**Task requirements**
Lines containing the word "color" in the data below: say how many, with no other text.

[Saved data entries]

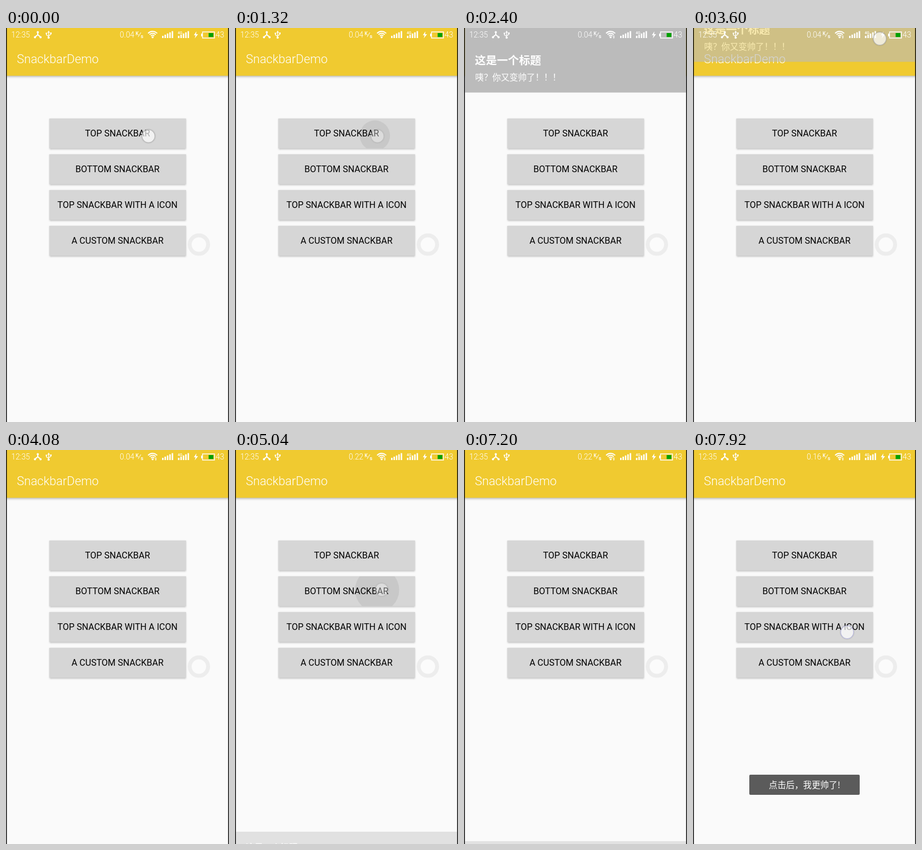
These frames come from a looping animation (400 by 705 pixels, 8 s). An HTML page with a canvas:

```html
<!DOCTYPE html>
<html lang="zh-CN">
<head>
<meta charset="utf-8">
<title>Snackbar demo</title>
<style>
html, body { margin: 0; width: 100%; height: 100%; overflow: hidden; background: #fafafa; }
canvas { display: block; }
</style>
</head>
<body>
<canvas id="stage" width="400" height="705"></canvas>
<script>
const stage = document.getElementById('stage').getContext('2d');
const layer = stage.canvas.cloneNode().getContext('2d');
let ctx = stage;

const LOOP = 8000, STEP = 120;
const LATIN = 'Roboto, "Noto Sans CJK SC", sans-serif';
const CJK = '"Noto Sans CJK SC", "Noto Sans CJK", sans-serif';
const LABELS = ['TOP SNACKBAR', 'BOTTOM SNACKBAR', 'TOP SNACKBAR WITH A ICON', 'A CUSTOM SNACKBAR'];
const HEADING = '这是一个标题';

const ramp = (t, from, to) => Math.min(1, Math.max(0, (t - from) / (to - from)));
const ease = x => 1 - (1 - x ** 1.5) ** 3.5;
const mix = (a, b, p) => a + (b - a) * p;

function rect(x, y, w, h, color) {
  ctx.fillStyle = color;
  ctx.fillRect(x, y, w, h);
}

function text(str, x, y, size, { color = '#fff', weight = 300, family = LATIN, align = 'left' } = {}) {
  ctx.font = `${weight} ${size}px ${family}`;
  ctx.textAlign = align;
  ctx.fillStyle = color;
  ctx.fillText(str, x, y);
}

function circle(x, y, r, fill, stroke, width = 1) {
  ctx.beginPath();
  ctx.arc(x, y, r, 0, 7);
  if (fill) { ctx.fillStyle = fill; ctx.fill(); }
  if (stroke) { ctx.strokeStyle = stroke; ctx.lineWidth = width; ctx.stroke(); }
}

function path(d, { fill, stroke, width = 1.5 } = {}) {
  const p = new Path2D(d);
  if (fill) { ctx.fillStyle = fill; ctx.fill(p); }
  if (stroke) { ctx.strokeStyle = stroke; ctx.lineWidth = width; ctx.stroke(p); }
}

// Draws a group on its own layer, so that its parts fade as one.
function withAlpha(alpha, draw) {
  if (alpha <= 0) return;
  layer.clearRect(0, 0, 400, 705);
  ctx = layer;
  ctx.save();
  draw();
  ctx.restore();
  ctx = stage;
  ctx.globalAlpha = alpha;
  ctx.drawImage(layer.canvas, 0, 0);
  ctx.globalAlpha = 1;
}

function withShadow(color, blur, dy, draw) {
  ctx.save();
  ctx.shadowColor = color;
  ctx.shadowBlur = blur;
  ctx.shadowOffsetY = dy;
  draw();
  ctx.restore();
}

function button(label, i, ripple) {
  const y = 162 + 64 * i;
  withShadow('rgba(0,0,0,.25)', 3, 1, () => rect(77.5, y, 245.5, 53.5, '#d6d6d6'));
  if (ripple.row === i) {
    withAlpha(ripple.alpha, () => {
      ctx.beginPath();
      ctx.rect(77.5, y, 245.5, 53.5);
      ctx.clip();
      circle(ripple.x, ripple.y, ripple.r, '#c8c8c8');
    });
  }
  text(label, 200, y + 31.5, 16, { color: '#000', weight: 400, align: 'center' });
}

// A growing press circle that drifts towards the button's centre, then fades.
function rippleAt(t) {
  const make = (row, x, y, start, fade) => {
    const p = ramp(t, start, start + 1400);
    return {
      row, r: 10 + 185 * p, x: mix(x, 200, p * .8), y: mix(y, 188 + 64 * row, p),
      alpha: p > 0 ? 1 - ramp(t, fade, fade + 420) : 0
    };
  };
  return t < 3000 ? make(0, 255, 193, 1190, 1740) : make(1, 263, 250, 4816, 5280);
}

function signal(x) {
  for (let i = 0; i < 5; i++) {
    const h = 4 + 2.1 * i;
    rect(x + 4.3 * i, 18 - h, 2.6, h, '#fff');
  }
}

function statusBar(t) {
  const white = { stroke: '#fff' };
  text('12:35', 9.5, 17, 13.8);
  path('M57 7V12L51 17M57 12L63 17', { ...white, width: 2 });
  [[57, 7.5], [52, 16.5], [62, 16.5]].forEach(([x, y]) => circle(x, y, 1.9, '#fff'));

  path('M76.5 7V18M76.5 15L72.5 12.5V9.5M76.5 14L80.5 11.5V9', { ...white, width: 1.3 });
  path('M74.3 8.5L76.5 4.5L78.7 8.5Z', { fill: '#fff' });
  circle(76.5, 17.2, 1.9, '#fff');
  circle(72.5, 9.6, 1.4, '#fff');
  rect(79.2, 8, 2.6, 2.6, '#fff');

  const rate = t < 4200 ? '0.04' : t < 7560 ? '0.22' : '0.16';
  text(rate, 204, 17, 13.8);
  text('K', 232.5, 12.5, 8.5, { weight: 500 });
  text('s', 241.5, 18, 9.5, { weight: 500 });
  path('M237 16L242 8', { ...white, width: 1 });

  [11, 7.5, 4].forEach(r => {
    ctx.beginPath();
    ctx.arc(263, 17, r, -2.4, -.74);
    ctx.strokeStyle = '#fff';
    ctx.lineWidth = 1.9;
    ctx.stroke();
  });
  circle(263, 16.6, 1.8, '#fff');
  if (t >= 1920) path('M267 15.5L268.7 13L270.4 15.5ZM267 16.5L268.7 19L270.4 16.5Z', { fill: '#fff' });

  signal(280);
  signal(308.5);
  text('4G', 308, 10.5, 6.5, { weight: 500 });
  path('M341.5 6L337 13H340L338.5 18.5L344.5 11H341Z', { fill: '#fff' });
  ctx.strokeStyle = '#fff';
  ctx.lineWidth = 1.4;
  ctx.strokeRect(352.5, 7, 21.5, 11);
  rect(350, 10, 2, 5, '#fff');
  rect(363.5, 9, 8.5, 7.2, '#00a000');
  text('43', 376, 17, 13.8);
}

function topBar(t) {
  const shown = ease(ramp(t, 1430, 1910));
  let up = 115 * (1 - shown), alpha = shown;
  if (t >= 3000) {
    up = 55 * ramp(t, 3360, 3600) + 60 * ramp(t, 3600, 3960);
    alpha = up < 115 ? 1 - .8 * up / 115 : 0;
  }
  withAlpha(alpha, () => {
    rect(1.5, -up, 397, 115.5, '#bbb');
    text(HEADING, 19.5, 64.5 - up, 19.8, { weight: 700, family: CJK });
    text('咦？你又变帅了！！！', 20, 94 - up, 15.4, { family: CJK });
  });
}

function bottomBar(t) {
  const shown = ease(ramp(t, 4915, 5395)), leave = ramp(t, 6900, 7380);
  const down = 56 * (1 - shown + ease(leave));
  withAlpha(shown * (1 - leave), () => {
    rect(1.5, 649 + down, 397, 56, '#bbb');
    text(HEADING, 19.5, 683 + down, 15.4, { weight: 700, family: CJK });
    text('点击一下', 328, 683 + down, 13.3, { color: '#f44336', weight: 500, family: CJK });
  });
}

function toast(t) {
  withAlpha(ramp(t, 7320, 7680), () => {
    ctx.fillStyle = '#5b5b5b';
    ctx.beginPath();
    ctx.roundRect(101, 581, 198, 36, 2);
    ctx.fill();
    text('点击后，我更帅了!', 136, 604.5, 15.4, { family: CJK, weight: 400 });
  });
}

function finger(t, from, to, x, y, rim = '#b4b4b4') {
  if (t < from || t >= to) return;
  withAlpha(1 - .7 * ramp(t, to - 240, to - 60), () => {
    circle(x, y, 12.5, null, 'rgba(0,0,0,.06)', 2);
    circle(x, y, 11.5, 'rgba(255,255,255,.68)', rim, 1.1);
  });
}

function render(t) {
  rect(0, 0, 400, 705, '#fafafa');
  withShadow('rgba(0,0,0,.3)', 4, 1, () => rect(0, 0, 400, 85.5, '#f0ca30'));
  text('SnackbarDemo', 19.5, 63, 21.8);
  const ripple = rippleAt(t);
  LABELS.forEach((label, i) => button(label, i, ripple));
  topBar(t);
  bottomBar(t);
  statusBar(t);
  circle(346, 387.5, 16.5, '#fbfbfb', '#ededed', 7);
  toast(t);

  finger(t, 0, 1440, 255.5, 193.5);
  finger(t, 3000, 3840, 335, mix(74, 19, ramp(t, 3360, 3600)));
  finger(t, 4320, 5160, 263, 250);
  finger(t, 6720, 7080, 358.5, 679, '#9c9cc4');
  finger(t, 7560, 8400, 276.5, 326, '#b4b4dc');

  rect(0, 0, 1.5, 705, '#111');
  rect(398.5, 0, 1.5, 705, '#111');
}

const start = performance.now();
function tick() {
  const t = (performance.now() - start) % LOOP;
  render(Math.floor(t / STEP) * STEP);
  requestAnimationFrame(tick);
}
tick();
</script>
</body>
</html>
```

**Result**
8